A lot of parents say that one of the most difficult things to talk to kids about is divorce. Trying to come up with the right words to let them know that their parents are ending their marriage, and that their whole family is no longer going to live under the same roof, can be emotionally upsetting. However, it doesn't necessarily have to leave a lasting, negative scar.
Things to do and not do
Every child is unique, and one might react entirely different from another when learning that parents are getting divorced. By keeping the following ideas in mind, you may be able to show your kids support and prevent major problems:
- Lying to your kids is never a good idea.
- Making up stories, such as telling them their other parent is going on a business trip, may ultimately not only confuse and anger them when they learn the truth but may lead to mistrust in your own parent/child relationship.
- Talk to your kids in person. Down the line, you may exchange letters, texts or emails about the situation, but children deserve an in-person conversation when learning about something that will be life-changing for them.
- Don't place blame on your spouse, and make sure your kids understand your divorce is not their fault.
While the last item listed may seem like a no-brainer, you'd be surprised how many kids internalize their parents' divorces and think they themselves are to blame.
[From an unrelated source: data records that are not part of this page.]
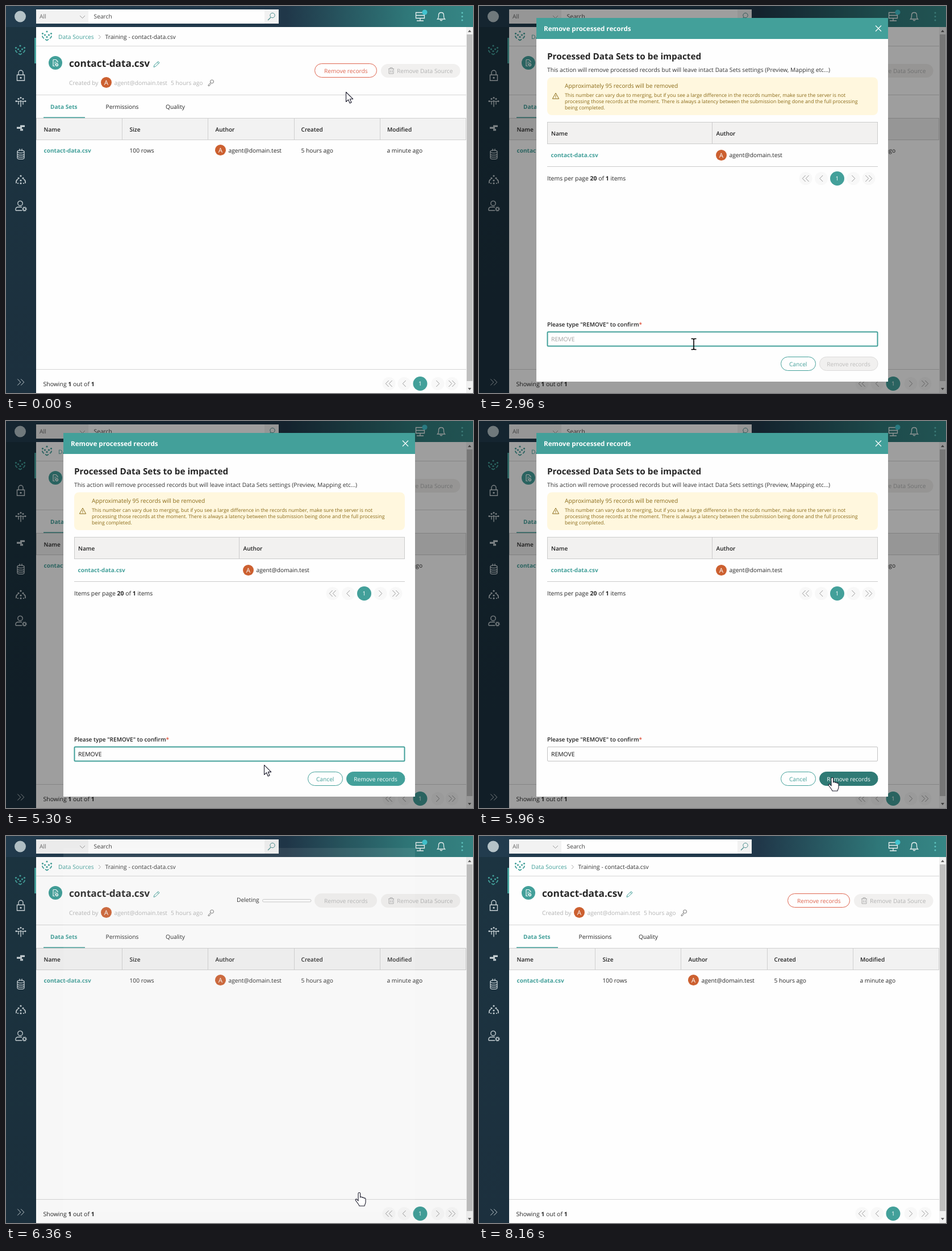
An HTML page for the animation above (8530 ms loop, 822 by 681 pixels).

```html
<!DOCTYPE html>
<html lang="en">
<head>
<meta charset="utf-8">
<title>Remove processed records</title>
<style>
  html, body { margin: 0; width: 100%; height: 100%; overflow: hidden; background: #fefefe; }
  svg { display: block; width: 100%; height: 100%; }
  text { font-family: "Open Sans", "Noto Sans", sans-serif; text-rendering: geometricPrecision; white-space: pre; }
</style>
</head>
<body>
<svg id="stage" viewBox="0 0 822 681" xmlns="http://www.w3.org/2000/svg"></svg>
<script>
const LOOP = 8530;
const TEAL = '#43a09a', INK = '#262626', GREY = '#b3b3b3', RED = '#de654f', RUST = '#cc6030', PALE = '#c3cdd1', OFF = '#f1f0ef';
const MAIL = 'agent@domain.test';

// Drawing helpers, each returning SVG markup
const text = (x, y, s, fill = INK, size = 10.25, weight = 400, more = '') =>
  `<text x="${x}" y="${y}" fill="${fill}" font-size="${size}" font-weight="${weight}" ${more}>${s}</text>`;
const semi = (x, y, s, more) => text(x, y, s, '#222', 10.1, 600, more);
const bold = (x, y, s, fill = INK, size = 10.1) => text(x, y, s, fill, size, 700);
const mid = (x, y, s, fill, more = '') => text(x, y, s, fill, 10.2, 400, 'text-anchor="middle" ' + more);
const rect = (x, y, w, h, fill, more = '') => `<rect x="${x}" y="${y}" width="${w}" height="${h}" fill="${fill}" ${more}/>`;
const line = (d, stroke = '#d6d6d6', w = 1, more = '') => `<path d="${d}" fill="none" stroke="${stroke}" stroke-width="${w}" ${more}/>`;
const dot = (x, y, r, fill, more = '') => `<circle cx="${x}" cy="${y}" r="${r}" fill="${fill}" ${more}/>`;
const at = (x, y, s) => `<g transform="translate(${x} ${y})">${s}</g>`;
const dots = (points, r, fill) => points.map(([x, y]) => dot(x, y, r, fill)).join('');
const chevron = (x, y, dir, count = 1, stroke = '#9a9a9a') =>
  Array.from({ length: count }, (_, i) => {
    const cx = x + (i - (count - 1) / 2) * 6;
    return line(`M${cx - 2.7 * dir} ${y - 5.5}l${5.4 * dir} 5.5l${-5.4 * dir} 5.5`, stroke);
  }).join('');
const avatar = (x, y) => dot(x, y, 9.5, RUST) + mid(x, y + 4.2, 'A', '#fff', 'style="font-size:11.5px"');
const pager = (x, y, [first, prev, next, last]) =>
  [first, prev, next, last].map(p => dot(p, y, 11.5, '#f8f8f8')).join('') +
  chevron(first, y, -1, 2) + chevron(prev, y, -1) + dot(x, y, 12.5, TEAL) +
  mid(x, y + 3.7, '1', '#fff') + chevron(next, y, 1) + chevron(last, y, 1, 2);
const strong = s => `<tspan font-weight="700">${s}</tspan>`;

// Icons, centred on the origin
const sourceIcon = dots([[0, -7], [-7.5, -3.5], [7.5, -3.5], [-3.5, -1], [3.5, -1], [0, 2.5]], 1.6, TEAL) +
  line('M-8 .5Q-8 3.5-5 5M8 .5Q8 3.5 5 5M-3 6.5L0 8.5 3 6.5', TEAL, 1.8);
const sideIcons = [
  sourceIcon,
  line('M-6.5-1.5h13v10h-13zM-4-1.5v-4a4 4 0 0 1 8 0v4', PALE, 1.4) + dot(0, 3.5, 1.6, PALE),
  line('M0-3V9M-8-1H8M-4-1V5M4-1V5', PALE, 1.4) + dots([[0, -7], [-4, -5], [4, -5], [-8, -1], [8, -1]], 1.5, PALE),
  line('M-1-3H7M-7 0H2M-1 3.5H4', PALE, 3.2),
  line('M-6-4V7c0 3 12 3 12 0V-4M-6 0c0 3 12 3 12 0M-6 3.5c0 3 12 3 12 0M-2-9v4M2-9v4', PALE, 1.3) +
    `<ellipse cy="-4" rx="6" ry="2.4" fill="none" stroke="${PALE}" stroke-width="1.3"/>`,
  dots([[0, -7], [-4, -3], [4, -3], [0, 1], [0, 6]], 1.6, PALE) + line('M-8 6V3Q-8 0-5-1M8 6V3Q8 0 5-1M-5 7V5M5 7V5', PALE, 1.7),
  dot(-1, -4.5, 4.2, 'none', `stroke="${PALE}" stroke-width="1.4"`) + line('M-9 8V6Q-9 2-4 2H2M-9 8H2', PALE, 1.4) +
    dot(6.5, 5.5, 2.4, 'none', `stroke="${PALE}" stroke-width="1.4"`) + dot(6.5, 5.5, 3.6, 'none', `stroke="${PALE}" stroke-width="1.3" stroke-dasharray="1.4"`)
];

const chrome =
  rect(0, 0, 822, 37, 'url(#bar)') + rect(0, 37, 53, 644, 'url(#side)') + dot(25, 18.5, 10, '#b5c3c8') +
  rect(53, 6, 92, 25, '#f2f2f2') + rect(145, 6, 310, 25, '#fefefe') + rect(455, 6, 25, 25, '#f2f2f2') +
  text(59, 22, 'All', '#666') + line('M130 17l4.5 4.5 4.5-4.5', '#999') + text(154.5, 22, 'Search', '#444') +
  dot(469, 16.5, 4.2, 'none', 'stroke="#4a8d8d"') + line('M466 20l-5 5', '#4a8d8d', 1.2) +
  line('M721.5 11.5h15v5h-15zM721.5 16.5h15v5h-15zM729 22v4M723 26h12', '#e8f0f0', 1.3) + dot(737, 11, 4.6, '#42c4d0') +
  line('M759.5 23h13q-2-2-2-5v-2q0-4.5-4.5-4.5t-4.5 4.5v2q0 3-2 5zM764 24.5q2 2.5 4 0', '#e8f0f0', 1.3) +
  dots([[803, 12], [803, 18.5], [803, 25]], 1.5, '#5fc4c0') +
  sideIcons.map((s, i) => at(i ? 26 : 25, 77 + 45.8 * i, s)).join('') +
  rect(50, 56, 3, 45, TEAL) + chevron(26, 662, 1, 2, PALE) +
  rect(810, 37, 12, 644, '#f1f1f1') + rect(811, 50, 10, 610, '#bfbfbf') +
  '<path d="M813 46l3-4 3 4zM813 672l3 4 3-4z" fill="#666"/>';

const columns = [['Name', 66.5], ['Size', 217.5], ['Author', 368.5], ['Created', 519.5], ['Modified', 671]];
const page =
  rect(53, 37, 757, 644, '#fefefe') + at(72, 52, sourceIcon) + text(92, 58, 'Data Sources', TEAL) +
  line('M163 51l3.5 3.5-3.5 3.5', '#aaa') + text(174.5, 58, 'Training - contact-data.csv', '#333') +
  line('M53 70.5H810M53 156.5H810M53 639.5H810') +
  dot(87, 100, 12, TEAL) + line('M83 94.5h5l3 3v2M83 94.5v11h3M85 99h4M85 102h2', '#fff', 1.1) +
  dot(89.5, 103.5, 2, 'none', 'stroke="#fff" stroke-width="1.3"') +
  bold(111, 107, 'contact-data.csv', INK, 17.25) + line('M260 107.5l1-3.5 7-6.5 2 2.5-7 6.5zM266 99l2.3 2.5', TEAL) +
  text(111, 138.6, 'Created by', GREY) + avatar(176.5, 134.5) + text(190.5, 138.6, MAIL, GREY) + text(290, 138.6, '5 hours ago', GREY) +
  dot(362.5, 133, 3, 'none', 'stroke="#777"') + line('M360 135l-4 4v1.5h2l1-2 2-1.5', '#777') +
  bold(78, 181.2, 'Data Sets', TEAL) + rect(66, 195.5, 73, 2, TEAL) + text(175.5, 181.2, 'Permissions') + text(281, 181.2, 'Quality') +
  rect(53.5, 197.5, 756, 38, '#f2f2f2', 'stroke="#cfcfcf"') +
  line('M204.5 197V235M355.5 197V235M507.5 197V235M658.5 197V235', '#cfcfcf') +
  columns.map(([s, x]) => semi(x, 220.6, s)).join('') +
  bold(66.5, 257.8, 'contact-data.csv', TEAL) + text(217.5, 257.8, '100 rows') + avatar(377.5, 253.5) + text(391.5, 257.8, MAIL) +
  text(519.5, 257.8, '5 hours ago') + text(670.5, 257.8, 'a minute ago') +
  text(65.5, 668.5, `Showing ${strong(1)} out of ${strong(1)}`, INK, 10.45) + pager(729, 664.5, [674, 701, 760, 785]) +
  rect(660, 102, 139.5, 24, OFF, 'rx="12"') + text(688, 117.7, 'Remove Data Source', GREY, 10.2) +
  line('M673 110.5h10M676 110v-1.5h4v1.5M674 111v8h8v-8M676.5 113v4M679.5 113v4', '#aaa') +
  rect(543.5, 101.5, 109, 24, 'none', 'id="open" rx="12"') + mid(598.3, 117.7, 'Remove records', RED, 'id="openText"') +
  `<g id="deleting">${text(406, 116.4, 'Deleting')}${rect(451.5, 111.5, 85.5, 4.5, '#fefefe', 'rx="2.2" stroke="#c8c8c8"')}` +
  `${rect(452, 112, 0, 3.6, TEAL, 'id="progress" rx="1.8"')}</g>`;

const BROWN = '#8a6a17';
const notice = [
  'This number can vary due to merging, but if you see a large difference in the records number, make sure the server is not',
  'processing those records at the moment. There is always a latency between the submission being done and the full processing',
  'being completed.'
];
const dialog =
  rect(101, 21, 619, 37, TEAL) + bold(114, 44.2, 'Remove processed records', '#fff', 11.6) +
  line('M698 34.5l10 10M708 34.5l-10 10', '#fff', 1.2) +
  bold(120, 94.3, 'Processed Data Sets to be impacted', INK, 15.3) +
  text(120, 116.2, 'This action will remove processed records but will leave intact Data Sets settings (Preview, Mapping etc...)', '#333') +
  rect(120, 125.5, 582, 66.5, '#fff7de', 'rx="8"') + line('M135 153.2l5.6 10h-11.2zM135 156.8v3.4M135 161v1', BROWN) +
  text(151, 144.3, 'Approximately 95 records will be removed', BROWN, 10.2) +
  notice.map((s, i) => text(151, 159.6 + 11 * i, s, BROWN, 8.78)).join('') +
  rect(120.5, 204.5, 581, 38, '#f2f1f0', 'stroke="#cbcbcb"') + line('M410.5 204V242M120 282.5H702', '#cbcbcb') +
  semi(127, 227.8, 'Name') + semi(417.5, 227.8, 'Author') +
  bold(126.5, 266.2, 'contact-data.csv', TEAL) + avatar(426.5, 262.5) + text(440.5, 266.2, MAIL) +
  text(120, 307.3, `Items per page ${strong(20)} of ${strong(1)} items`, INK, 10.45) + pager(630.5, 303.5, [575, 602.5, 659, 686]) +
  semi(120, 564.2, 'Please type "REMOVE" to confirm<tspan fill="#e0503a">*</tspan>') +
  rect(120.5, 573.5, 581, 25, '#fefefe', 'id="field" rx="1.5"') +
  text(127, 589.8, '', INK, 10.4, 400, 'id="typed"') + rect(127, 578, 1, 15, '#111', 'id="caret"') +
  rect(531.5, 617.5, 61, 24, '#fefefe', `rx="12" stroke="${TEAL}"`) + mid(561.7, 633.8, 'Cancel', TEAL) +
  rect(599.5, 617.5, 102.5, 24, OFF, 'id="confirm" rx="12"') + mid(650.5, 633.8, 'Remove records', GREY, 'id="confirmText"');

const cursors =
  '<g id="cursor" fill="#fff" stroke="#1c1c2c" stroke-width="1.1" stroke-linejoin="round">' +
  '<path id="arrow" d="M.5 .5V17.5L4.5 13.8 7.2 20 10 18.8 7.4 12.7H12.7Z"/>' +
  '<path id="hand" d="M-2 15V2.3a1.8 1.8 0 0 1 3.6 0V9C2 7.5 5 7.5 5 9.5 6 8.3 8 8.8 8.2 10.5 9.5 9.5 11 10.5 11 12V17C11 20 9.5 21 9 24H0C-1 21-4 18-6 15-8 12.5-5.5 11-4 12.8Z"/>' +
  '<path id="beam" d="M-4.5-9.5H-1.5L0-8.5 1.5-9.5H4.5M0-8.5V8.5M-4.5 9.5H-1.5L0 8.5 1.5 9.5H4.5" fill="none" stroke="#000" stroke-width="1.6"/></g>';

const gradient = (id, dir, stops) => `<linearGradient id="${id}" x1="0" y1="0" ${dir}="1" ${dir === 'y2' ? 'x2="0"' : ''}>` +
  stops.map(([o, c]) => `<stop offset="${o}" stop-color="${c}"/>`).join('') + '</linearGradient>';

const $ = id => document.getElementById(id);
$('stage').innerHTML =
  `<defs>${gradient('bar', 'x2', [[0, '#223c4e'], [.6, '#203749'], [.86, '#2f7879'], [1, '#368685']])}` +
  `${gradient('side', 'y2', [[0, '#1c3441'], [1, '#1c303e']])}</defs>` +
  page + chrome + rect(0, 0, 822, 681, '#000', 'id="shade"') +
  `<g id="modal">${rect(101, 21, 619, 640, '#fefefe')}<g id="content">${dialog}</g></g>` + cursors;

const set = (id, attrs) => { for (const k in attrs) $(id).setAttribute(k, attrs[k]); };
const show = (id, on) => set(id, { visibility: on ? 'visible' : 'hidden' });
const ramp = (t, a, b) => Math.min(1, Math.max(0, (t - a) / (b - a)));

// Pointer stops: time, x, y
const path = [
  [70, 598, 151], [600, 598, 113], [1730, 598, 113], [2230, 378, 595], [5030, 378, 595],
  [5900, 622, 627], [6500, 622, 627], [7060, 551, 601], [7600, 804, 648]
];
const keys = [2430, 3230, 3430, 3630, 3830, 4030, 4260];

function pointer(t) {
  let [, x, y] = path[0];
  for (let i = 1; i < path.length; i++) {
    const [a, x0, y0] = path[i - 1], [b, x1, y1] = path[i];
    if (t >= a) {
      const u = ramp(t, a, b);
      x = x0 + (x1 - x0) * u;
      y = y0 + (y1 - y0) * u;
    }
  }
  return [x, y];
}

function draw(t) {
  const [x, y] = pointer(t);
  const overOpen = t < 1400 && y < 126;
  const overConfirm = t > 5030 && t < 6530 && x > 599;
  const overField = t > 1730 && t < 5900 && y > 573 && y < 598;
  const kind = overOpen || overConfirm ? 'hand' : overField ? 'beam' : 'arrow';
  for (const k of ['arrow', 'hand', 'beam']) show(k, k === kind && t < 7600);
  set('cursor', { transform: `translate(${x} ${y})` });

  const deleting = t >= 6200 && t < 8160;
  const pressed = t >= 760 && t < 1030;
  set('open', {
    fill: deleting ? OFF : overOpen ? (pressed ? '#c9533e' : RED) : '#fefefe',
    stroke: deleting ? OFF : RED
  });
  set('openText', { fill: deleting ? GREY : overOpen ? '#fff' : RED });
  show('deleting', deleting);
  set('progress', { width: 85 * ramp(t, 7730, 7830) });

  const u = ramp(t, 6220, 6390);
  const fade = t < 1030 ? 0 : 1 - u * u * (3 - 2 * u);
  set('shade', { opacity: .38 * fade });
  set('modal', { opacity: fade });
  set('content', { display: t >= 1030 && t < 6200 ? 'inline' : 'none' });

  const focused = t >= keys[0] && t < 5900;
  const count = Math.max(0, keys.filter(k => k <= t).length - 1);
  set('field', { stroke: focused ? TEAL : '#c2c2c2', 'stroke-width': focused ? 2 : 1 });
  $('typed').textContent = 'REMOVE'.slice(0, count || 6);
  set('typed', { fill: count ? '#111' : '#a0a0a0' });
  const lit = focused && (t - keys[count]) % 1060 < 530;
  set('caret', { opacity: lit ? 1 : 0, x: 127 + (count && lit ? Math.round($('typed').getComputedTextLength()) : 0) });

  const ready = t >= 4260;
  const fill = !ready ? OFF : t >= 5900 && t < 6000 ? '#2f7a75' : overConfirm ? '#388d87' : TEAL;
  set('confirm', { fill, stroke: ready ? fill : '#dcdbda' });
  set('confirmText', { fill: ready ? '#fff' : '#bdbcbb' });
}

const start = performance.now();
function tick(now) {
  draw(Math.max(0, now - start) % LOOP);
  requestAnimationFrame(tick);
}
draw(0);
requestAnimationFrame(tick);
</script>
</body>
</html>
```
Letting your children hear you say that it is not their fault can go a long way toward helping them cope.
Line up your resources
You may have good days and bad days as you and your children learn to adapt to a post-divorce lifestyle. Also, you may not always feel like talking to each other about the situation but may benefit from being able to chat with an outside source, like a trusted friend or relative, or a licensed counselor.
It's also a good idea to prepare yourself for any legal issues that might arise. If you and your spouse agree on everything that has to do with parenting, that's great. More times than not, however, parents must negotiate, cooperate and compromise to achieve a fair and agreeable plan. Know where to seek support if you're unable to do that.